═══ Data excerpts ═══
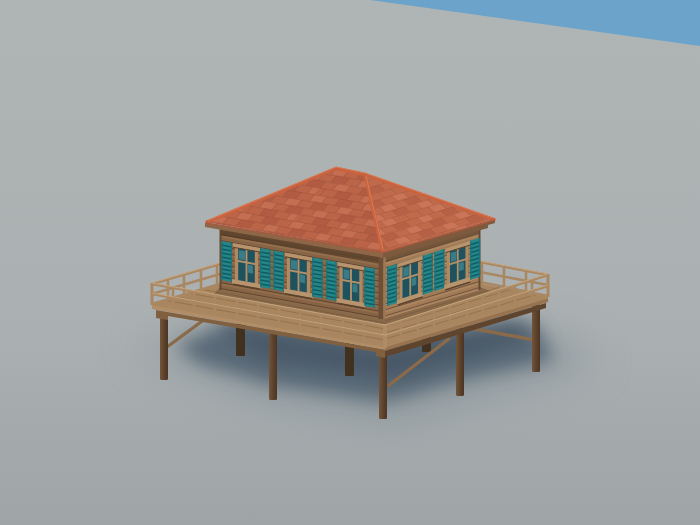
<!DOCTYPE html>
<html lang="en">
<head>
<meta charset="utf-8">
<title>Stilt house</title>
<style>
:root{--sky:#6ba3cb;--ground:#adb3b3;--shadow:#4f6070;--tile:#bd6447;--ridge:#c9623f;--wall:#8a6647;--wall-side:#a27a56;--wood:#a98761;--wood-light:#bd9b75;--wood-dark:#5c432e;--post:#5e432c;--teal:#23888a;--teal-dark:#125b62;--glass:#1f5560}
html,body{margin:0;overflow:hidden;background:var(--ground)}
svg{display:block;width:700px;height:525px}
.sky{fill:var(--sky)}
.post{fill:var(--post)}
.post-lit{fill:#7a5a3d}
.brace{stroke:#8a6a49;stroke-width:3.4}
.rail{fill:none;stroke:var(--wood);stroke-width:2.6}
.rail-lit{fill:none;stroke:#c3a27c;stroke-width:1}
.ridge{fill:none;stroke:var(--ridge);stroke-width:3.4;stroke-linecap:round;stroke-linejoin:round}
.boards{fill:none;stroke:#84633f;stroke-width:.8;opacity:.7}
</style>
</head>
<body>
<svg viewBox="0 0 700 525" role="img" aria-label="Wooden house on stilts with a terracotta roof and teal shutters">
<defs>
  <linearGradient id="ground-tone" x1="0" y1="0" x2="0" y2="1">
    <stop offset="0" stop-color="#afb5b4"/><stop offset=".6" stop-color="#abb1b2"/><stop offset="1" stop-color="#9fa5a7"/>
  </linearGradient>
  <linearGradient id="post-tone"><stop offset="0" stop-color="#72543a"/><stop offset=".5" stop-color="#5e432c"/><stop offset="1" stop-color="#4b3524"/></linearGradient>
  <filter id="soft" x="-20%" y="-30%" width="140%" height="160%"><feGaussianBlur stdDeviation="9"/></filter>
  <filter id="softer" x="-20%" y="-30%" width="140%" height="160%"><feGaussianBlur stdDeviation="20"/></filter>
  <pattern id="tiles-left" width="52" height="36" patternUnits="userSpaceOnUse" patternTransform="matrix(1 .17 -.6 .73 336 168)">
    <rect width="52" height="36" fill="#bb6448"/>
    <path d="M0 0h13v9H0zM32 9h13v9H32zM13 18h13v9H13zM45 27h7v9h-7z" fill="#c56f52"/>
    <path d="M26 0h13v9H26zM6 9h13v9H6zM39 18h13v9H39zM19 27h13v9H19z" fill="#b15b42"/>
    <path d="M0 .5H52M0 9.5H52M0 18.500H52M0 27.500H52M13 0v9M26 0v9M39 0v9M.5 0v9M6 9v9M19 9v9M32 9v9M45 9v9M13 18v9M26 18v9M39 18v9M.5 18v9M6 27v9M19 27v9M32 27v9M45 27v9" fill="none" stroke="#9a4f39" stroke-width=".8" opacity=".75"/>
  </pattern>
  <pattern id="tiles-right" width="48" height="32" patternUnits="userSpaceOnUse" patternTransform="matrix(1 -.3 .8 .68 365 174)">
    <rect width="48" height="32" fill="#c06a4c"/>
    <path d="M0 0h12v8H0zM30 8h12v8H30zM12 16h12v8H12zM18 24h12v8H18z" fill="#ca7557"/>
    <path d="M24 0h12v8H24zM6 8h12v8H6zM36 16h12v8H36z" fill="#b66045"/>
    <path d="M0 .5H48M0 8.500H48M0 16.500H48M0 24.500H48M12 0v8M24 0v8M36 0v8M.5 0v8M6 8v8M18 8v8M30 8v8M42 8v8M12 16v8M24 16v8M36 16v8M.5 16v8M6 24v8M18 24v8M30 24v8M42 24v8" fill="none" stroke="#a3563d" stroke-width=".8" opacity=".7"/>
  </pattern>
  <pattern id="planks-left" width="40" height="6" patternUnits="userSpaceOnUse" patternTransform="matrix(1 .18 0 1 220 228)">
    <rect width="40" height="6" fill="#886446"/><rect width="40" height="1.300" fill="#5f442e"/><rect y="1.300" width="40" height="1.500" fill="#98734f"/>
  </pattern>
  <pattern id="planks-right" width="40" height="6" patternUnits="userSpaceOnUse" patternTransform="matrix(1 -.3 0 1 383 256)">
    <rect width="40" height="6" fill="#a17a56"/><rect width="40" height="1.300" fill="#70513a"/><rect y="1.300" width="40" height="1.500" fill="#b18b64"/>
  </pattern>
  <g id="shutter">
    <rect width="10.500" height="39" fill="#23878a"/>
    <path d="M0 4H10.500M0 8H10.500M0 12H10.500M0 16H10.500M0 20H10.500M0 24H10.500M0 28H10.500M0 32H10.500M0 36H10.500" stroke="#125a62" stroke-width="1.500"/>
    <path d="M.6 0V39M9.900 0V39" stroke="#1b7479" stroke-width="1.200"/>
  </g>
  <g id="window">
    <rect x="1" y="2" width="23" height="36" fill="#1d525e"/>
    <path d="M5 6h6v9H5zM14 19h5v8h-5z" fill="#3a7b88"/>
    <path d="M12.500 4V36M3 17H22" stroke="#b29069" stroke-width="1.900"/>
    <path d="M2.500 3V37M22.500 3V37" stroke="#ad8a63" stroke-width="3.400"/>
    <rect x="-1" y="0" width="27" height="4" fill="#b7946d"/>
    <rect x="-1" y="3.600" width="27" height="1" fill="#5c432e"/>
    <rect x="-2" y="36" width="29" height="4.500" fill="#b7946d"/>
    <rect x="-1" y="40.500" width="27" height="1.500" fill="#5a412c"/>
  </g>
  <g id="window-set">
    <use href="#shutter"/><use href="#window" x="12.500"/><use href="#shutter" x="38.500"/>
  </g>
  <rect id="stilt" width="8" height="68" rx="1.500" fill="url(#post-tone)"/>
</defs>

<g id="backdrop">
  <rect width="700" height="525" fill="url(#ground-tone)"/>
  <polygon class="sky" points="370,0 700,46 700,0"/>
</g>

<g id="ground-shadow">
  <polygon points="130,350 260,312 560,335 600,365 400,425 270,405" fill="#7d8a93" opacity=".5" filter="url(#softer)"/>
  <polygon points="176,346 240,318 400,335 535,322 554,360 470,378 384,402 272,385 200,364" fill="var(--shadow)" opacity=".85" filter="url(#soft)"/>
  <polygon points="215,325 380,350 520,318 525,340 395,378 260,358" fill="#3e4e5d" opacity=".6" filter="url(#soft)"/>
</g>

<g id="rear-stilts" fill="#43311f">
  <rect x="236" y="318" width="9" height="38" rx="1"/>
  <rect x="345" y="338" width="9" height="38" rx="1"/>
  <rect x="422" y="334" width="9" height="18" rx="1"/>
</g>
<g id="braces" class="brace">
  <path d="M167 347 205 319M388 386 450 338M465 327 534 340"/>
</g>
<g id="front-stilts">
  <use href="#stilt" x="160" y="312"/>
  <use href="#stilt" x="269" y="332"/>
  <use href="#stilt" x="379" y="351"/>
  <use href="#stilt" x="456" y="328"/>
  <use href="#stilt" x="532" y="304"/>
</g>

<g id="deck">
  <polygon points="152,304 220,283 330,262 482,284 548,297 385,345" fill="#a9865f"/>
  <polygon points="152,304 385,345 385,350 152,309" fill="#b18e67"/>
  <polygon points="156,310 385,350 385,358 376,356 376,352 168,316 168,320 156,318" fill="#80603f"/>
  <polygon points="385,345 548,297 548,302 385,351" fill="#98734f"/>
  <polygon points="385,351 546,303 546,308 385,357" fill="#5f452e"/>
  <path class="boards" d="M164 300 385 340M176 297 385 335M188 293 385 329M200 289 385 323M385 339 538 294M385 333 526 292M385 327 512 289M385 321 500 287"/>
  <polygon points="220,287 383,317 480,287 490,291 384,326 214,294" fill="#5f462f" opacity=".45"/>
</g>

<g id="rear-railings">
  <path class="rail" d="M152 284 220 264M152 294 220 274M152 304 220 284M152 283V305M168 279V300M184 274V295M201 269V290M217 264V285"/>
  <path class="rail" d="M480 262 548 275M480 272 548 285M480 282 548 296M482 262V285M504 266V289M526 270V292M548 274V297"/>
  <path class="rail-lit" d="M152 283 220 263M480 261 548 274"/>
</g>

<g id="walls">
  <polygon points="220,226 383,252 383,319 220,290" fill="url(#planks-left)"/>
  <polygon points="383,252 480,224 480,290 383,319" fill="url(#planks-right)"/>
  <polygon points="220,228 383,256 383,263 220,235" fill="#4a3423" opacity=".65"/>
  <polygon points="383,256 480,227 480,233 383,263" fill="#553c29" opacity=".6"/>
  <path d="M220.500 228V290M479.500 228V290" stroke="#654a32" stroke-width="2"/>
  <path d="M381 253V319" stroke="#6c4f36" stroke-width="5"/>
  <path d="M384.500 253V318" stroke="#9b7754" stroke-width="2.500"/>
</g>

<g id="windows">
  <use href="#window-set" transform="matrix(1 .18 0 1 221.500 241)"/>
  <use href="#window-set" transform="matrix(1 .18 0 1 273.500 250.500)"/>
  <use href="#window-set" transform="matrix(1 .18 0 1 326 260)"/>
  <use href="#window-set" transform="matrix(.93 -.29 0 1 387 267)"/>
  <use href="#window-set" transform="matrix(.93 -.29 0 1 434.500 252)"/>
</g>

<g id="roof">
  <polygon points="205,223 383,252 383,258 205,227" fill="#8d6647"/>
  <polygon points="383,252 495,219 495,223 488,225 488,228 383,258" fill="#7d5a3e"/>
  <polygon points="206,222 336,168 365,174 383,252" fill="url(#tiles-left)"/>
  <polygon points="365,174 495,219 383,252" fill="url(#tiles-right)"/>
  <path class="ridge" d="M207 222 336 168.500 365 174.500 494 219.500M365 174.500 382.500 251"/>
  <path d="M208 220.500 336 167 365 173 493 218M366 176 383 249" fill="none" stroke="#d97b56" stroke-width="1"/>
  <path d="M206 223 383 252.500 495 220" fill="none" stroke="#a9583d" stroke-width="1.400"/>
</g>

<g id="front-railings">
  <path class="rail" d="M152 284 385 326M152 294 385 336M152 304 385 346"/>
  <path class="rail" d="M152 283V305M173 287V309M194 291V312M215 294V316M237 298V320M258 302V324M279 306V328M300 310V331M321 314V335M343 317V339M364 321V343"/>
  <path class="rail" d="M385 326 548 275M385 336 548 286M385 346 548 297"/>
  <path class="rail" d="M401 320V341M418 315V336M434 310V331M450 305V327M467 300V322M483 294V316M499 289V311M515 284V306M532 279V301M548 274V297"/>
  <path d="M385 324V348" stroke="#b08c65" stroke-width="4"/>
  <path class="rail-lit" d="M152 283 385 325 548 274M152 293 385 335 548 285"/>
</g>
</svg>
</body>
</html>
═══
◆ **What you should do**: Each line of the data that holds "offset" should be reported.

◆ **Solved exercise**:
    <stop offset="0" stop-color="#afb5b4"/><stop offset=".6" stop-color="#abb1b2"/><stop offset="1" stop-color="#9fa5a7"/>
  <linearGradient id="post-tone"><stop offset="0" stop-color="#72543a"/><stop offset=".5" stop-color="#5e432c"/><stop offset="1" stop-color="#4b3524"/></linearGradient>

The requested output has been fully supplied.